North Carolina state law permits the governor “to negotiate and enter into Class III Tribal‑State gaming compacts, and amendments thereto, on behalf of the State consistent with State law and the Indian Gaming Regulatory Act.” N.C. Gen. Stat. § 147-12(14) (emphasis added). The plain language of the statute indicates that the agreement negotiated by the Governor must be “consistent with state law,” but here, the Governor negotiated a compact that was not consistent with state law at the time the compact was negotiated or entered into. The Governor is not permitted to expand state law or ignore state prohibitions when entering into gaming compacts with federally recognized tribes. Tribes, in turn, under state law, may only “conduct games consistent with the Indian Gaming Regulatory Act , that are in accordance with a valid Tribal‑State compact executed by the Governor pursuant to G.S. 147‑12(14)…” N.C. Gen. Stat. § 71A‑8. The Gaming Compact executed by Governor Perdue attempts to work around the requirement that gaming be legalized before it becomes a compact term by including a provision that purports to make the compact effective upon several events, including passage of “authorizing legislation by the North Carolina General Assembly.”
Governor Perdue appears to have exceeded the scope of her authority when she signed the Gaming Compact that expanded current gaming options for the Eastern Band of Cherokee Indians. Live table games were not permitted at the time the Governor entered into the compact. The proper procedure requires the state law to be expanded to encompass live table games before the Governor negotiates and enters a gaming compact. When the live table Gaming Compact was both signed and amended, it was contrary to state law. Live table gaming should have been legalized first by the North Carolina General Assembly, only then would a gaming compact containing such provisions be valid in North Carolina. Reversing the proper sequence of events by negotiating and signing the Gaming Compact before table games were legalized undermines the legal integrity of the compact and provides fodder for those wishing to challenge the integrity of the Gaming Compact.

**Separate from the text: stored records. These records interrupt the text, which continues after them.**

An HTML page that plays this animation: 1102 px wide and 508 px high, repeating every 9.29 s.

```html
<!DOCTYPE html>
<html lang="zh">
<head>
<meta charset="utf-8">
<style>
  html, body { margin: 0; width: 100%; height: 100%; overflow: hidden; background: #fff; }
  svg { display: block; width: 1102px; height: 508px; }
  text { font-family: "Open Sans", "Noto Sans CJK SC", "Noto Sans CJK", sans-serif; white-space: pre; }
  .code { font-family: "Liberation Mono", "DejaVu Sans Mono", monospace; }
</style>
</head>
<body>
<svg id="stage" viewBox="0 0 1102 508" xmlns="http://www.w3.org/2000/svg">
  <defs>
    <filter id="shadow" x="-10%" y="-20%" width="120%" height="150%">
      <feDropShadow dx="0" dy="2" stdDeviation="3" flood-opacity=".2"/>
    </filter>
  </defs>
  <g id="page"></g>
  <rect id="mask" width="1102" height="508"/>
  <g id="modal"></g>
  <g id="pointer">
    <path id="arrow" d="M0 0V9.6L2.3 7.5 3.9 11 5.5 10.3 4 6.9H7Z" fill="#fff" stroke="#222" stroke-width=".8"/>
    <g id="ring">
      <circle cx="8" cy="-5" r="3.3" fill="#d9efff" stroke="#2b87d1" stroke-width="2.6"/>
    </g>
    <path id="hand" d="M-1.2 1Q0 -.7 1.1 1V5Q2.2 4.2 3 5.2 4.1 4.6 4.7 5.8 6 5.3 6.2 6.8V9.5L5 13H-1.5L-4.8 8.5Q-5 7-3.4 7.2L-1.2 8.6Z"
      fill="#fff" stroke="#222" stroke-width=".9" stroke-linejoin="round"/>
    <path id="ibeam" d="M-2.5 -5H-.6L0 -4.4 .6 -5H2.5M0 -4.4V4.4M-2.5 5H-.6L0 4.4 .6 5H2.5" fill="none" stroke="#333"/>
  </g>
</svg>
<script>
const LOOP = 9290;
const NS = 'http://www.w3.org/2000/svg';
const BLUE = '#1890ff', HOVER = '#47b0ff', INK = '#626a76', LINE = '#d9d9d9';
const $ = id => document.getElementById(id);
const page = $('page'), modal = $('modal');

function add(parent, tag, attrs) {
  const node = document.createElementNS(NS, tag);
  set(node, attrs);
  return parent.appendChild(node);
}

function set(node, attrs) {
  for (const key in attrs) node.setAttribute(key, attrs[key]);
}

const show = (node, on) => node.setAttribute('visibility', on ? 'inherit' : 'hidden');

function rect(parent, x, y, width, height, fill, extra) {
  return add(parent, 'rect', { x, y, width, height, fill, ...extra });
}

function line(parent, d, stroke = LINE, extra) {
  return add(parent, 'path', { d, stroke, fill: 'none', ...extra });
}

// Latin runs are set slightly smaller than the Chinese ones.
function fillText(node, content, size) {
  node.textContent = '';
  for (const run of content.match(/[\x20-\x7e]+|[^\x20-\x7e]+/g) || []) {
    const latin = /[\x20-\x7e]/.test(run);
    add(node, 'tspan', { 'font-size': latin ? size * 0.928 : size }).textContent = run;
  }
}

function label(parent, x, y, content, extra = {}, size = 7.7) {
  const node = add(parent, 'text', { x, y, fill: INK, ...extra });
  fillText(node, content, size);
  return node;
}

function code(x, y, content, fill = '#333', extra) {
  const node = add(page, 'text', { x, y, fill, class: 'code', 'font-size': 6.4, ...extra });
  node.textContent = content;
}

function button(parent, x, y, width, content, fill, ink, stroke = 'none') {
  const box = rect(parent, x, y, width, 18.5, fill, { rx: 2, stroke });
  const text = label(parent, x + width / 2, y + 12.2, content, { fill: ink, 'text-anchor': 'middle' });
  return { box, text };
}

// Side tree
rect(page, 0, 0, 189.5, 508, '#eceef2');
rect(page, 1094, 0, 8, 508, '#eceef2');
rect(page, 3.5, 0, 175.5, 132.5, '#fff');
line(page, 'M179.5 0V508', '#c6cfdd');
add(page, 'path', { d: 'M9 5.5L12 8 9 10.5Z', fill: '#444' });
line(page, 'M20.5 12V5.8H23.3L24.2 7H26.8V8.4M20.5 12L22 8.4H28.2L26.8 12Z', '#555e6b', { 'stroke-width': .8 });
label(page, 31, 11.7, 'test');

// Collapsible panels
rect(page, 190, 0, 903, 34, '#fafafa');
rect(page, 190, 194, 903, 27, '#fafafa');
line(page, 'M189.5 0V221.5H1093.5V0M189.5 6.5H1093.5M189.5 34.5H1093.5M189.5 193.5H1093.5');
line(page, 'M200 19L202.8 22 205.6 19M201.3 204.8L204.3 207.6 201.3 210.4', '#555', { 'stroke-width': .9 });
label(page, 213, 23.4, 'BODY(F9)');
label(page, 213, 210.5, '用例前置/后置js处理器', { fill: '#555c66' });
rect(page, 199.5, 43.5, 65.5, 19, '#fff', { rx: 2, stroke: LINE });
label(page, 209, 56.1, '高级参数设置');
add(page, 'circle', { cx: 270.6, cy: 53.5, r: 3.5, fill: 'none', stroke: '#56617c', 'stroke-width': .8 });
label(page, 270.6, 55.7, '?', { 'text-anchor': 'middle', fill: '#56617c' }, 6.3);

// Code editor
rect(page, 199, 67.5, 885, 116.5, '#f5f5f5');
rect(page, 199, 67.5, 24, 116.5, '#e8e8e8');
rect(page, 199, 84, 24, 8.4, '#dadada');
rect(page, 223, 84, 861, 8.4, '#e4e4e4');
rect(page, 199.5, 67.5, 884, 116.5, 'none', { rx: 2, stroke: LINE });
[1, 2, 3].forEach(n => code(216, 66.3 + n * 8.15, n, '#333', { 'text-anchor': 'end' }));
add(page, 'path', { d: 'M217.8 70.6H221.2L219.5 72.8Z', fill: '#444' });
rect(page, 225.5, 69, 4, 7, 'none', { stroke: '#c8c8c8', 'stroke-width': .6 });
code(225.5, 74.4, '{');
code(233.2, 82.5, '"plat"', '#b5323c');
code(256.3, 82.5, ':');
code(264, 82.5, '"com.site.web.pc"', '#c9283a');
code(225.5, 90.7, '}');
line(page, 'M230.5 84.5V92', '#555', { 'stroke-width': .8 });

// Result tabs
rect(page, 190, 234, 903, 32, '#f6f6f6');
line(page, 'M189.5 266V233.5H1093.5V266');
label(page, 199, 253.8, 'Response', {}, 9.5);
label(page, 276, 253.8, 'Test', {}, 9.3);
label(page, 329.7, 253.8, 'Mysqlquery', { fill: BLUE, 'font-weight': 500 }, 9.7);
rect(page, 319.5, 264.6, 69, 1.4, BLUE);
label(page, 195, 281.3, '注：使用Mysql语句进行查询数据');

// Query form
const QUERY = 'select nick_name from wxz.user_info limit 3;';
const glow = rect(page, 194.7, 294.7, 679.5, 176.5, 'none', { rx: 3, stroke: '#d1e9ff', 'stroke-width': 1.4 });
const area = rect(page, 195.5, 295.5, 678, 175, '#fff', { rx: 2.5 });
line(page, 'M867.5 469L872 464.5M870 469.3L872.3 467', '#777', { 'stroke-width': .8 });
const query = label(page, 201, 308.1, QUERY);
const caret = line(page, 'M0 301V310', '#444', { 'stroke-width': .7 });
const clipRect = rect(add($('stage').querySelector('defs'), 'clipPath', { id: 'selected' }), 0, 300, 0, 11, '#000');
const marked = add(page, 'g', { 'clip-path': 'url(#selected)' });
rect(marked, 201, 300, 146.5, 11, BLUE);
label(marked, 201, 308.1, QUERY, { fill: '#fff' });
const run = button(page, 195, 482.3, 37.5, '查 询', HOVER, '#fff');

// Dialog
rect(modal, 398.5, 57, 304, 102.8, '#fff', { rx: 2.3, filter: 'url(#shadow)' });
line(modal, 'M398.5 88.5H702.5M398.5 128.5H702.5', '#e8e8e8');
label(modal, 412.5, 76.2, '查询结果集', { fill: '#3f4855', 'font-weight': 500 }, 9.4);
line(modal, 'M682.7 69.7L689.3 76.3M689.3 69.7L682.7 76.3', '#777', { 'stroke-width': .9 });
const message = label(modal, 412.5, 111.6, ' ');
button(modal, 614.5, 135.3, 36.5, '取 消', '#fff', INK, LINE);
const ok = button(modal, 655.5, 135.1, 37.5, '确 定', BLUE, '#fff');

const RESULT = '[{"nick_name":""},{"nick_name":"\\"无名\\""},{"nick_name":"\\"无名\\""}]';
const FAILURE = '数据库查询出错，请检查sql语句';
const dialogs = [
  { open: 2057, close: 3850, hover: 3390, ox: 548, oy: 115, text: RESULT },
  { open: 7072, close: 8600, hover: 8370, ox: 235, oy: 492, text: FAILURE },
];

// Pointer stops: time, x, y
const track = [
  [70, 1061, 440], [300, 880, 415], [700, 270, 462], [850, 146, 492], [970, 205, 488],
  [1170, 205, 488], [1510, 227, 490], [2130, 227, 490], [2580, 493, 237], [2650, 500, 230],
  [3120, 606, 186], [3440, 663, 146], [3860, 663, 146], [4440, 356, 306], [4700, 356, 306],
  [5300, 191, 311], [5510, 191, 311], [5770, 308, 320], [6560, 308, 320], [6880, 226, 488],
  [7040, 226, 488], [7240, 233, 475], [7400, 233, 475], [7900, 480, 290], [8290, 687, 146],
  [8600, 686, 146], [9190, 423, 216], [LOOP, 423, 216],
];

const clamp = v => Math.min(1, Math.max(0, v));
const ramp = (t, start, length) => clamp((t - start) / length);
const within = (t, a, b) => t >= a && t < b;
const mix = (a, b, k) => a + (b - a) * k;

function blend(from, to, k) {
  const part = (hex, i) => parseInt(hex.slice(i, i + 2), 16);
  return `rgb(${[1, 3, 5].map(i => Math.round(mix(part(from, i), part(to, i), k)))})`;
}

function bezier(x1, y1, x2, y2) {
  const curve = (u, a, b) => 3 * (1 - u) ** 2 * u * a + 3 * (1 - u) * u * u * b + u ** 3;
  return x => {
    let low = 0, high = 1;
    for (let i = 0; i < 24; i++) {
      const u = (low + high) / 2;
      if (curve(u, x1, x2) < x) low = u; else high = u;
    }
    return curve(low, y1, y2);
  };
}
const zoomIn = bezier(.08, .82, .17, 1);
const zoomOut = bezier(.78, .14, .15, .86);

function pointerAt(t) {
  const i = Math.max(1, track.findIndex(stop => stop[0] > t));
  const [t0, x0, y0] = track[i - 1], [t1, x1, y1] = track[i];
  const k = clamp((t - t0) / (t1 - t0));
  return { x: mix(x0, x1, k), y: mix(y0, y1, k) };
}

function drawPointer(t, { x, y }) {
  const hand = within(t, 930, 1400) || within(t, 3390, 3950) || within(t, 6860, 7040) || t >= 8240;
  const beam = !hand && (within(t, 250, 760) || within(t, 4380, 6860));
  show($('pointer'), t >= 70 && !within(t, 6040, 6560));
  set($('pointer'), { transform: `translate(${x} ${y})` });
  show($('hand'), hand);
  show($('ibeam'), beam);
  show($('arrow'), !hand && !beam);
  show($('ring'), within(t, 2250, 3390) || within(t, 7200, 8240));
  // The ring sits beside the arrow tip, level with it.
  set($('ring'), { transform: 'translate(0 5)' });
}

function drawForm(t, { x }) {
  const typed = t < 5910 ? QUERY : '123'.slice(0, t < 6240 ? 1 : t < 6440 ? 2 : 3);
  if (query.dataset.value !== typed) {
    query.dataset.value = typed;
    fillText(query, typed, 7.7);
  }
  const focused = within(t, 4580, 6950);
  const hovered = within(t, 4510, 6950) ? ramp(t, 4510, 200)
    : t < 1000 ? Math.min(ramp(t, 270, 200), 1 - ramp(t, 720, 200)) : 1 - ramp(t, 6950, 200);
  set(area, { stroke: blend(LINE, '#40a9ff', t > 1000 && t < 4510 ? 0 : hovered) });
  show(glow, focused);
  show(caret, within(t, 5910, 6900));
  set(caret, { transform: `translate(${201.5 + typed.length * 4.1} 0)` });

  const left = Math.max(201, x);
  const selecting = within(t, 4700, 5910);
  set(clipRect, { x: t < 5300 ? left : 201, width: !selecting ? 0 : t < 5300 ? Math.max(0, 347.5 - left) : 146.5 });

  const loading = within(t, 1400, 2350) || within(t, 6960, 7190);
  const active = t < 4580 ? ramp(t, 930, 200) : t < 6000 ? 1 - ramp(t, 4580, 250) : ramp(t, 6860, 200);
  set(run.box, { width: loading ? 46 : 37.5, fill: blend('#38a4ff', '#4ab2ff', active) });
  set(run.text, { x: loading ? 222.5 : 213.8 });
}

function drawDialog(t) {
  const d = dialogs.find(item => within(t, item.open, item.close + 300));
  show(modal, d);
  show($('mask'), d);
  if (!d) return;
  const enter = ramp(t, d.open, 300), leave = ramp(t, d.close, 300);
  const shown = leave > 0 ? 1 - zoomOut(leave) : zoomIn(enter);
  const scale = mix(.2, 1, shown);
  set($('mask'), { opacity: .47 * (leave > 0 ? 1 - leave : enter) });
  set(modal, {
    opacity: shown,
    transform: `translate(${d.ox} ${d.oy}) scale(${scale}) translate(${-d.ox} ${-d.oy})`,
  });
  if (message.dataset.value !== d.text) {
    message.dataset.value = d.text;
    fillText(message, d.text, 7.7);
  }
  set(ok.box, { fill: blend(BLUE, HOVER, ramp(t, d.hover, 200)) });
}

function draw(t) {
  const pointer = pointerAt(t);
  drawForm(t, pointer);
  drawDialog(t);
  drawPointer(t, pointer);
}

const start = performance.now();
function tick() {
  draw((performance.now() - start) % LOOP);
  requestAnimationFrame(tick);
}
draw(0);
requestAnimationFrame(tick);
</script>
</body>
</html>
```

For more information, please contact Jeanette Doran, executive director at NC Institute for Constitutional Law, 919-838-5313 or email@example.com.